**Exercise requirements:** Give the records again word for word. Leave every picture out.

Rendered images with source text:
□ □ □ □
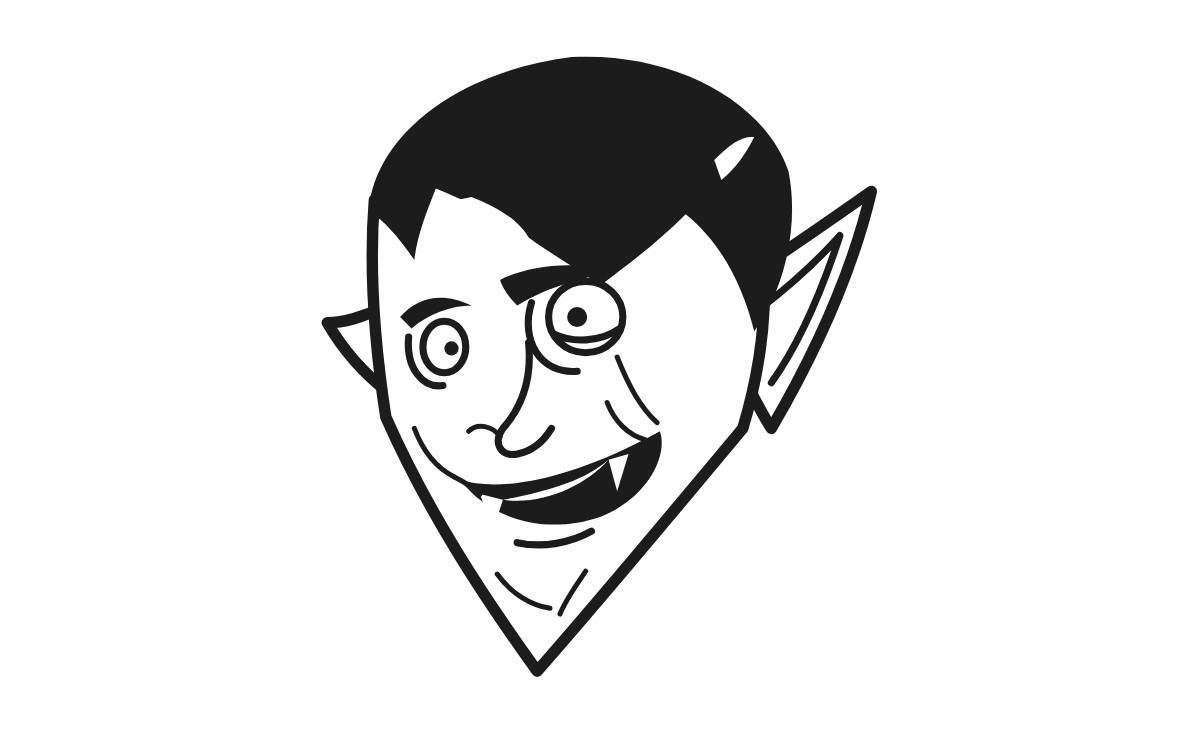
<!DOCTYPE html>
<html lang="en">
<head>
<meta charset="utf-8">
<title>Grinning Vampire</title>
<style>
  :root {
    --ink: #1c1c1c;
    --paper: #ffffff;
    --skin: #ffffff;
  }
  html, body {
    margin: 0;
    padding: 0;
    width: 1200px;
    height: 734px;
    overflow: hidden;
    background: var(--paper);
  }
  .vampire-art {
    display: block;
    width: 1200px;
    height: 734px;
  }
  .outline { fill: var(--skin); stroke: var(--ink); stroke-width: 8; stroke-linejoin: round; stroke-linecap: round; }
  .line { fill: none; stroke: var(--ink); stroke-width: 5; stroke-linecap: round; stroke-linejoin: round; }
  .thin { fill: none; stroke: var(--ink); stroke-width: 3.5; stroke-linecap: round; }
  .solid { fill: var(--ink); }
  .white { fill: var(--skin); }
</style>
</head>
<body>
<svg class="vampire-art" viewBox="0 0 840 514" xmlns="http://www.w3.org/2000/svg" role="img" aria-label="Cartoon vampire head with a sly grin">
  <g id="vampire-head">
    <!-- right pointed ear -->
    <path class="outline" d="M505 205 C545 180 580 155 610 134 C598 185 575 240 540 300 C530 285 520 260 505 240 Z"/>
    <path class="line" d="M520 225 C548 205 570 185 588 165 C575 205 560 240 540 268"/>
    <!-- left small ear -->
    <path class="outline" d="M268 215 C255 222 240 226 229 226 C240 245 255 262 272 275 Z"/>
    <!-- face -->
    <path class="outline" d="M262 140 C258 190 262 240 270 292 C300 360 340 420 376 470 C420 420 470 360 520 300 C535 250 540 200 530 150 C480 120 330 110 262 140 Z"/>
    <!-- hair -->
    <path class="solid" d="M258 148 C262 95 320 50 400 40 C470 36 535 70 552 120 C560 160 548 205 528 232 C520 200 505 170 480 150 C460 170 440 185 420 200 C400 185 380 175 362 160 C345 150 325 140 305 132 C298 150 292 165 290 182 C280 168 270 155 258 148 Z"/>
    <path class="white" d="M320 140 C340 148 358 156 372 170 C365 155 350 146 330 138 Z"/>
    <path class="white" d="M500 112 C512 100 520 95 528 96 C522 108 515 118 505 126 Z"/>
    <!-- brows -->
    <path class="solid" d="M280 222 C292 208 310 204 330 214 C316 214 300 220 288 230 Z"/>
    <path class="solid" d="M350 196 C370 186 400 182 432 190 C410 194 385 200 362 214 C356 208 352 202 350 196 Z"/>
    <!-- eye sockets -->
    <path class="line" d="M286 236 C284 258 296 272 310 270"/>
    <path class="line" d="M372 212 C364 238 378 262 404 260"/>
    <!-- left eye -->
    <ellipse class="outline" cx="311" cy="243" rx="15" ry="18" style="stroke-width:5"/>
    <circle class="solid" cx="316" cy="244" r="5"/>
    <!-- right eye -->
    <ellipse class="outline" cx="410" cy="222" rx="26" ry="25" style="stroke-width:5"/>
    <circle class="solid" cx="404" cy="222" r="7"/>
    <path class="line" d="M388 234 C400 240 420 240 434 230"/>
    <!-- cheek lines -->
    <path class="thin" d="M432 250 C440 270 448 285 460 296"/>
    <path class="thin" d="M290 300 C296 316 306 328 318 334"/>
    <path class="thin" d="M425 282 C430 295 440 305 452 308"/>
    <!-- nose -->
    <path class="line" d="M370 240 C372 260 368 282 352 300 C345 310 350 320 362 318 C372 316 380 310 386 300"/>
    <path class="thin" d="M350 306 C345 298 334 296 328 302"/>
    <!-- mouth -->
    <path class="solid" d="M322 336 C350 345 400 336 462 302 C468 320 452 350 420 362 C385 374 345 366 322 336 Z"/>
    <path class="white" d="M336 346 L345 372 L352 350 Z"/>
    <path class="white" d="M440 318 L432 344 L426 322 Z"/>
    <path class="white" d="M352 350 C380 354 410 340 426 322 C410 336 385 344 352 350 Z"/>
    <path class="thin" d="M336 346 C330 340 322 336 318 334"/>
    <!-- lower lip and chin -->
    <path class="line" d="M362 380 C380 384 400 380 414 372"/>
    <path class="thin" d="M348 402 C358 416 372 424 385 426"/>
    <path class="thin" d="M410 400 C402 412 396 420 392 430"/>
  </g>
</svg>
</body>
</html>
□ □ □ □
**Response area:**
<!DOCTYPE html>
<html lang="en">
<head>
<meta charset="utf-8">
<title>Grinning Vampire</title>
<style>
  :root {
    --ink: #1c1c1c;
    --paper: #ffffff;
    --skin: #ffffff;
  }
  html, body {
    margin: 0;
    padding: 0;
    width: 1200px;
    height: 734px;
    overflow: hidden;
    background: var(--paper);
  }
  .vampire-art {
    display: block;
    width: 1200px;
    height: 734px;
  }
  .outline { fill: var(--skin); stroke: var(--ink); stroke-width: 8; stroke-linejoin: round; stroke-linecap: round; }
  .line { fill: none; stroke: var(--ink); stroke-width: 5; stroke-linecap: round; stroke-linejoin: round; }
  .thin { fill: none; stroke: var(--ink); stroke-width: 3.5; stroke-linecap: round; }
  .solid { fill: var(--ink); }
  .white { fill: var(--skin); }
</style>
</head>
<body>
<svg class="vampire-art" viewBox="0 0 840 514" xmlns="http://www.w3.org/2000/svg" role="img" aria-label="Cartoon vampire head with a sly grin">
  <g id="vampire-head">
    <!-- right pointed ear -->
    <path class="outline" d="M505 205 C545 180 580 155 610 134 C598 185 575 240 540 300 C530 285 520 260 505 240 Z"/>
    <path class="line" d="M520 225 C548 205 570 185 588 165 C575 205 560 240 540 268"/>
    <!-- left small ear -->
    <path class="outline" d="M268 215 C255 222 240 226 229 226 C240 245 255 262 272 275 Z"/>
    <!-- face -->
    <path class="outline" d="M262 140 C258 190 262 240 270 292 C300 360 340 420 376 470 C420 420 470 360 520 300 C535 250 540 200 530 150 C480 120 330 110 262 140 Z"/>
    <!-- hair -->
    <path class="solid" d="M258 148 C262 95 320 50 400 40 C470 36 535 70 552 120 C560 160 548 205 528 232 C520 200 505 170 480 150 C460 170 440 185 420 200 C400 185 380 175 362 160 C345 150 325 140 305 132 C298 150 292 165 290 182 C280 168 270 155 258 148 Z"/>
    <path class="white" d="M320 140 C340 148 358 156 372 170 C365 155 350 146 330 138 Z"/>
    <path class="white" d="M500 112 C512 100 520 95 528 96 C522 108 515 118 505 126 Z"/>
    <!-- brows -->
    <path class="solid" d="M280 222 C292 208 310 204 330 214 C316 214 300 220 288 230 Z"/>
    <path class="solid" d="M350 196 C370 186 400 182 432 190 C410 194 385 200 362 214 C356 208 352 202 350 196 Z"/>
    <!-- eye sockets -->
    <path class="line" d="M286 236 C284 258 296 272 310 270"/>
    <path class="line" d="M372 212 C364 238 378 262 404 260"/>
    <!-- left eye -->
    <ellipse class="outline" cx="311" cy="243" rx="15" ry="18" style="stroke-width:5"/>
    <circle class="solid" cx="316" cy="244" r="5"/>
    <!-- right eye -->
    <ellipse class="outline" cx="410" cy="222" rx="26" ry="25" style="stroke-width:5"/>
    <circle class="solid" cx="404" cy="222" r="7"/>
    <path class="line" d="M388 234 C400 240 420 240 434 230"/>
    <!-- cheek lines -->
    <path class="thin" d="M432 250 C440 270 448 285 460 296"/>
    <path class="thin" d="M290 300 C296 316 306 328 318 334"/>
    <path class="thin" d="M425 282 C430 295 440 305 452 308"/>
    <!-- nose -->
    <path class="line" d="M370 240 C372 260 368 282 352 300 C345 310 350 320 362 318 C372 316 380 310 386 300"/>
    <path class="thin" d="M350 306 C345 298 334 296 328 302"/>
    <!-- mouth -->
    <path class="solid" d="M322 336 C350 345 400 336 462 302 C468 320 452 350 420 362 C385 374 345 366 322 336 Z"/>
    <path class="white" d="M336 346 L345 372 L352 350 Z"/>
    <path class="white" d="M440 318 L432 344 L426 322 Z"/>
    <path class="white" d="M352 350 C380 354 410 340 426 322 C410 336 385 344 352 350 Z"/>
    <path class="thin" d="M336 346 C330 340 322 336 318 334"/>
    <!-- lower lip and chin -->
    <path class="line" d="M362 380 C380 384 400 380 414 372"/>
    <path class="thin" d="M348 402 C358 416 372 424 385 426"/>
    <path class="thin" d="M410 400 C402 412 396 420 392 430"/>
  </g>
</svg>
</body>
</html>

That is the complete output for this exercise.